## WORK REQUEST:
Track down each line below containing the string "width" and copy it.

## Collected data:
▼▼▼

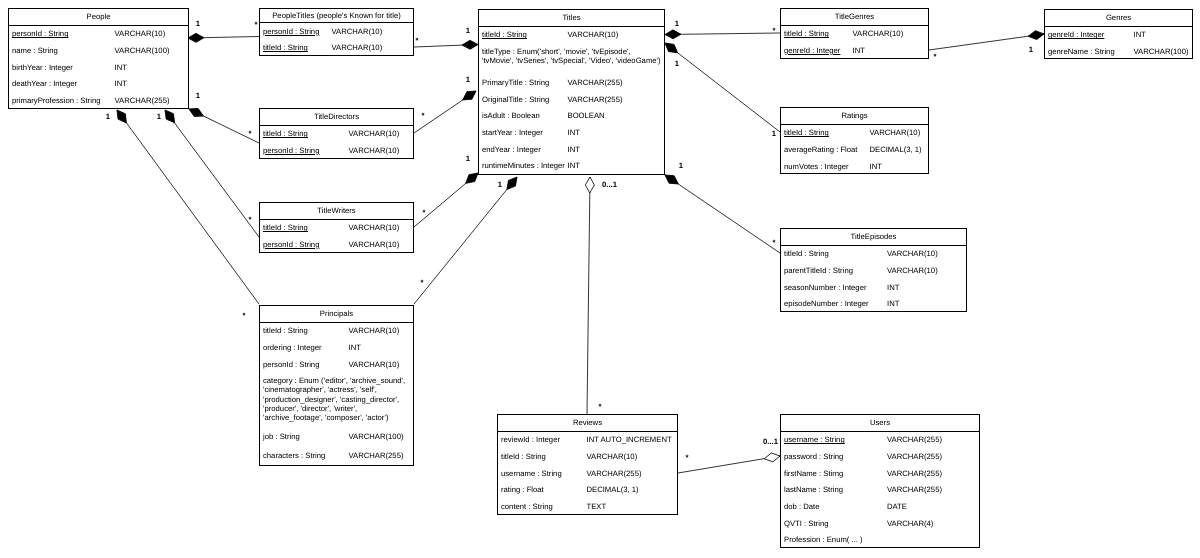
<!DOCTYPE html>
<html lang="en">
<head>
<meta charset="utf-8">
<title>Title database class diagram</title>
<style>
:root { --ink: #000; --paper: #fff; --row: 16.7px; }
* { box-sizing: border-box; }
html, body { margin: 0; background: var(--paper); }
.diagram {
  position: relative; width: 1200px; height: 558px; overflow: hidden;
  background: var(--paper); color: var(--ink);
  font: 7.7px/9.3px "Liberation Sans", Arial, sans-serif;
  text-rendering: geometricPrecision;
}
.relations { position: absolute; left: 0; top: 0; }
.relations line { stroke: var(--ink); stroke-width: 0.8; }
.composition { fill: var(--ink); stroke: var(--ink); stroke-width: 0.8; }
.aggregation { fill: var(--paper); stroke: var(--ink); stroke-width: 0.8; }
.multiplicity { font-weight: bold; text-anchor: middle; fill: var(--ink); }
.entity {
  position: absolute; left: var(--x); top: var(--y); width: var(--w); height: var(--h);
  border: 1px solid var(--ink); background: var(--paper);
}
.entity h2 {
  margin: 0; height: 16.5px; border-bottom: 1px solid var(--ink);
  font: inherit; line-height: 15.5px; text-align: center; white-space: nowrap;
}
.entity dl { margin: 0; padding-left: 3px; }
.field {
  display: grid; grid-template-columns: var(--key) 1fr; align-items: center;
  height: var(--row); white-space: nowrap;
}
.field dt, .field dd { margin: 0; }
.key dt { text-decoration: underline; }
.enum { display: block; }
.people { --x: 8px; --y: 8px; --w: 181px; --h: 101px; --key: 102.5px; }
.people-titles { --x: 259px; --y: 8px; --w: 155px; --h: 48px; --key: 68.5px; }
.people-titles h2 { height: 14px; line-height: 13px; }
.title-directors { --x: 259px; --y: 108px; --w: 155px; --h: 51px; --key: 85.5px; }
.title-writers { --x: 259px; --y: 202px; --w: 155px; --h: 51px; --key: 85.5px; }
.principals { --x: 259px; --y: 305px; --w: 155px; --h: 161px; --key: 85.5px; }
.principals .enum { height: 55px; padding-top: 3.5px; }
.principals .enum + .field { height: 19px; }
.principals .enum + .field + .field { height: 19px; }
.titles { --x: 478px; --y: 9px; --w: 187px; --h: 166px; --key: 85.5px; }
.titles .enum { height: 31px; padding-top: 3.5px; }
.title-genres { --x: 780px; --y: 8px; --w: 149px; --h: 51px; --key: 68.5px; }
.genres { --x: 1044px; --y: 9px; --w: 149px; --h: 50px; --key: 85.5px; }
.ratings { --x: 780px; --y: 107px; --w: 149px; --h: 67px; --key: 85.5px; }
.title-episodes { --x: 780px; --y: 228px; --w: 187px; --h: 84px; --key: 103px; }
.reviews { --x: 497px; --y: 414px; --w: 181px; --h: 101px; --key: 85.5px; }
.users { --x: 780px; --y: 414px; --w: 200px; --h: 134px; --key: 103px; }
</style>
</head>
<body>
<main class="diagram">
  <section class="entity people">
    <h2>People</h2>
    <dl>
      <div class="field key"><dt>personId : String</dt><dd>VARCHAR(10)</dd></div>
      <div class="field"><dt>name : String</dt><dd>VARCHAR(100)</dd></div>
      <div class="field"><dt>birthYear : Integer</dt><dd>INT</dd></div>
      <div class="field"><dt>deathYear : Integer</dt><dd>INT</dd></div>
      <div class="field"><dt>primaryProfession : String</dt><dd>VARCHAR(255)</dd></div>
    </dl>
  </section>

  <section class="entity people-titles">
    <h2>PeopleTitles (people's Known for title)</h2>
    <dl>
      <div class="field key"><dt>personId : String</dt><dd>VARCHAR(10)</dd></div>
      <div class="field key"><dt>titleId : String</dt><dd>VARCHAR(10)</dd></div>
    </dl>
  </section>

  <section class="entity title-directors">
    <h2>TitleDirectors</h2>
    <dl>
      <div class="field key"><dt>titleId : String</dt><dd>VARCHAR(10)</dd></div>
      <div class="field key"><dt>personId : String</dt><dd>VARCHAR(10)</dd></div>
    </dl>
  </section>

  <section class="entity title-writers">
    <h2>TitleWriters</h2>
    <dl>
      <div class="field key"><dt>titleId : String</dt><dd>VARCHAR(10)</dd></div>
      <div class="field key"><dt>personId : String</dt><dd>VARCHAR(10)</dd></div>
    </dl>
  </section>

  <section class="entity principals">
    <h2>Principals</h2>
    <dl>
      <div class="field"><dt>titleId : String</dt><dd>VARCHAR(10)</dd></div>
      <div class="field"><dt>ordering : Integer</dt><dd>INT</dd></div>
      <div class="field"><dt>personId : String</dt><dd>VARCHAR(10)</dd></div>
      <div class="field enum"><dt>category : Enum ('editor', 'archive_sound',<br>'cinematographer', 'actress', 'self',<br>'production_designer', 'casting_director',<br>'producer', 'director', 'writer',<br>'archive_footage', 'composer', 'actor')</dt></div>
      <div class="field"><dt>job : String</dt><dd>VARCHAR(100)</dd></div>
      <div class="field"><dt>characters : String</dt><dd>VARCHAR(255)</dd></div>
    </dl>
  </section>

  <section class="entity titles">
    <h2>Titles</h2>
    <dl>
      <div class="field key"><dt>titleId : String</dt><dd>VARCHAR(10)</dd></div>
      <div class="field enum"><dt>titleType : Enum('short', 'movie', 'tvEpisode',<br>'tvMovie', 'tvSeries', 'tvSpecial', 'Video', 'videoGame')</dt></div>
      <div class="field"><dt>PrimaryTitle : String</dt><dd>VARCHAR(255)</dd></div>
      <div class="field"><dt>OriginalTitle : String</dt><dd>VARCHAR(255)</dd></div>
      <div class="field"><dt>isAdult : Boolean</dt><dd>BOOLEAN</dd></div>
      <div class="field"><dt>startYear : Integer</dt><dd>INT</dd></div>
      <div class="field"><dt>endYear : Integer</dt><dd>INT</dd></div>
      <div class="field"><dt>runtimeMinutes : Integer</dt><dd>INT</dd></div>
    </dl>
  </section>

  <section class="entity title-genres">
    <h2>TitleGenres</h2>
    <dl>
      <div class="field key"><dt>titleId : String</dt><dd>VARCHAR(10)</dd></div>
      <div class="field key"><dt>genreId : Integer</dt><dd>INT</dd></div>
    </dl>
  </section>

  <section class="entity genres">
    <h2>Genres</h2>
    <dl>
      <div class="field key"><dt>genreId : Integer</dt><dd>INT</dd></div>
      <div class="field"><dt>genreName : String</dt><dd>VARCHAR(100)</dd></div>
    </dl>
  </section>

  <section class="entity ratings">
    <h2>Ratings</h2>
    <dl>
      <div class="field key"><dt>titleId : String</dt><dd>VARCHAR(10)</dd></div>
      <div class="field"><dt>averageRating : Float</dt><dd>DECIMAL(3, 1)</dd></div>
      <div class="field"><dt>numVotes : Integer</dt><dd>INT</dd></div>
    </dl>
  </section>

  <section class="entity title-episodes">
    <h2>TitleEpisodes</h2>
    <dl>
      <div class="field"><dt>titleId : String</dt><dd>VARCHAR(10)</dd></div>
      <div class="field"><dt>parentTitleId : String</dt><dd>VARCHAR(10)</dd></div>
      <div class="field"><dt>seasonNumber : Integer</dt><dd>INT</dd></div>
      <div class="field"><dt>episodeNumber : Integer</dt><dd>INT</dd></div>
    </dl>
  </section>

  <section class="entity reviews">
    <h2>Reviews</h2>
    <dl>
      <div class="field"><dt>reviewId : Integer</dt><dd>INT AUTO_INCREMENT</dd></div>
      <div class="field"><dt>titleId : String</dt><dd>VARCHAR(10)</dd></div>
      <div class="field"><dt>username : String</dt><dd>VARCHAR(255)</dd></div>
      <div class="field"><dt>rating : Float</dt><dd>DECIMAL(3, 1)</dd></div>
      <div class="field"><dt>content : String</dt><dd>TEXT</dd></div>
    </dl>
  </section>

  <section class="entity users">
    <h2>Users</h2>
    <dl>
      <div class="field key"><dt>username : String</dt><dd>VARCHAR(255)</dd></div>
      <div class="field"><dt>password : String</dt><dd>VARCHAR(255)</dd></div>
      <div class="field"><dt>firstName : Stirng</dt><dd>VARCHAR(255)</dd></div>
      <div class="field"><dt>lastName : String</dt><dd>VARCHAR(255)</dd></div>
      <div class="field"><dt>dob : Date</dt><dd>DATE</dd></div>
      <div class="field"><dt>QVTI : String</dt><dd>VARCHAR(4)</dd></div>
      <div class="field"><dt>Profession : Enum( ... )</dt></div>
    </dl>
  </section>

  <svg class="relations" width="1200" height="558" viewBox="0 0 1200 558">
    <defs><polygon id="diamond" points="0,0 8,-4.5 16,0 8,4.5"/></defs>
    <g class="lines">
      <line x1="189" y1="38" x2="259" y2="36.5"/>
      <line x1="478" y1="44.5" x2="414" y2="47"/>
      <line x1="189" y1="109" x2="259" y2="143"/>
      <line x1="476" y1="91" x2="414" y2="133"/>
      <line x1="165" y1="110" x2="259" y2="237"/>
      <line x1="478" y1="173" x2="414" y2="227"/>
      <line x1="117" y1="110" x2="259" y2="304"/>
      <line x1="517" y1="177" x2="414" y2="304"/>
      <line x1="665" y1="34.5" x2="780" y2="33"/>
      <line x1="665" y1="43" x2="780" y2="132"/>
      <line x1="665" y1="175" x2="780" y2="253"/>
      <line x1="590" y1="177" x2="587" y2="414"/>
      <line x1="1044" y1="34" x2="929" y2="50"/>
      <line x1="780" y1="456" x2="678" y2="473"/>
    </g>
    <g class="composition">
      <use href="#diamond" transform="translate(188 38) rotate(-1)"/>
      <use href="#diamond" transform="translate(478 44.5) rotate(178)"/>
      <use href="#diamond" transform="translate(189 109) rotate(26)"/>
      <use href="#diamond" transform="translate(476 91) rotate(146)"/>
      <use href="#diamond" transform="translate(165 110) rotate(53)"/>
      <use href="#diamond" transform="translate(478 173) rotate(140)"/>
      <use href="#diamond" transform="translate(117 110) rotate(54)"/>
      <use href="#diamond" transform="translate(517 177) rotate(129)"/>
      <use href="#diamond" transform="translate(665 34.5) rotate(-1)"/>
      <use href="#diamond" transform="translate(665 43) rotate(38)"/>
      <use href="#diamond" transform="translate(665 175) rotate(34)"/>
      <use href="#diamond" transform="translate(1044 34) rotate(172)"/>
    </g>
    <g class="aggregation">
      <use href="#diamond" transform="translate(590 177) rotate(91)"/>
      <use href="#diamond" transform="translate(780 456) rotate(170)"/>
    </g>
    <g class="multiplicity">
      <text x="198" y="26">1</text>
      <text x="256" y="27">*</text>
      <text x="417" y="43">*</text>
      <text x="468" y="33">1</text>
      <text x="198" y="98">1</text>
      <text x="250" y="136">*</text>
      <text x="423" y="118">*</text>
      <text x="468" y="82">1</text>
      <text x="108" y="119">1</text>
      <text x="159" y="119">1</text>
      <text x="250" y="222">*</text>
      <text x="424" y="215">*</text>
      <text x="468" y="161">1</text>
      <text x="244" y="318">*</text>
      <text x="422" y="285">*</text>
      <text x="500" y="187">1</text>
      <text x="677" y="26">1</text>
      <text x="774" y="33">*</text>
      <text x="677" y="66">1</text>
      <text x="774" y="136">1</text>
      <text x="681" y="168">1</text>
      <text x="774" y="245">*</text>
      <text x="935" y="59">*</text>
      <text x="1031" y="52">1</text>
      <text x="609.5" y="187">0...1</text>
      <text x="600" y="409">*</text>
      <text x="687" y="460">*</text>
      <text x="770.5" y="444">0...1</text>
    </g>
  </svg>
</main>
</body>
</html>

▲▲▲

## TASK OUTPUT:
  position: relative; width: 1200px; height: 558px; overflow: hidden;
.relations line { stroke: var(--ink); stroke-width: 0.8; }
.composition { fill: var(--ink); stroke: var(--ink); stroke-width: 0.8; }
.aggregation { fill: var(--paper); stroke: var(--ink); stroke-width: 0.8; }
  position: absolute; left: var(--x); top: var(--y); width: var(--w); height: var(--h);
  <svg class="relations" width="1200" height="558" viewBox="0 0 1200 558">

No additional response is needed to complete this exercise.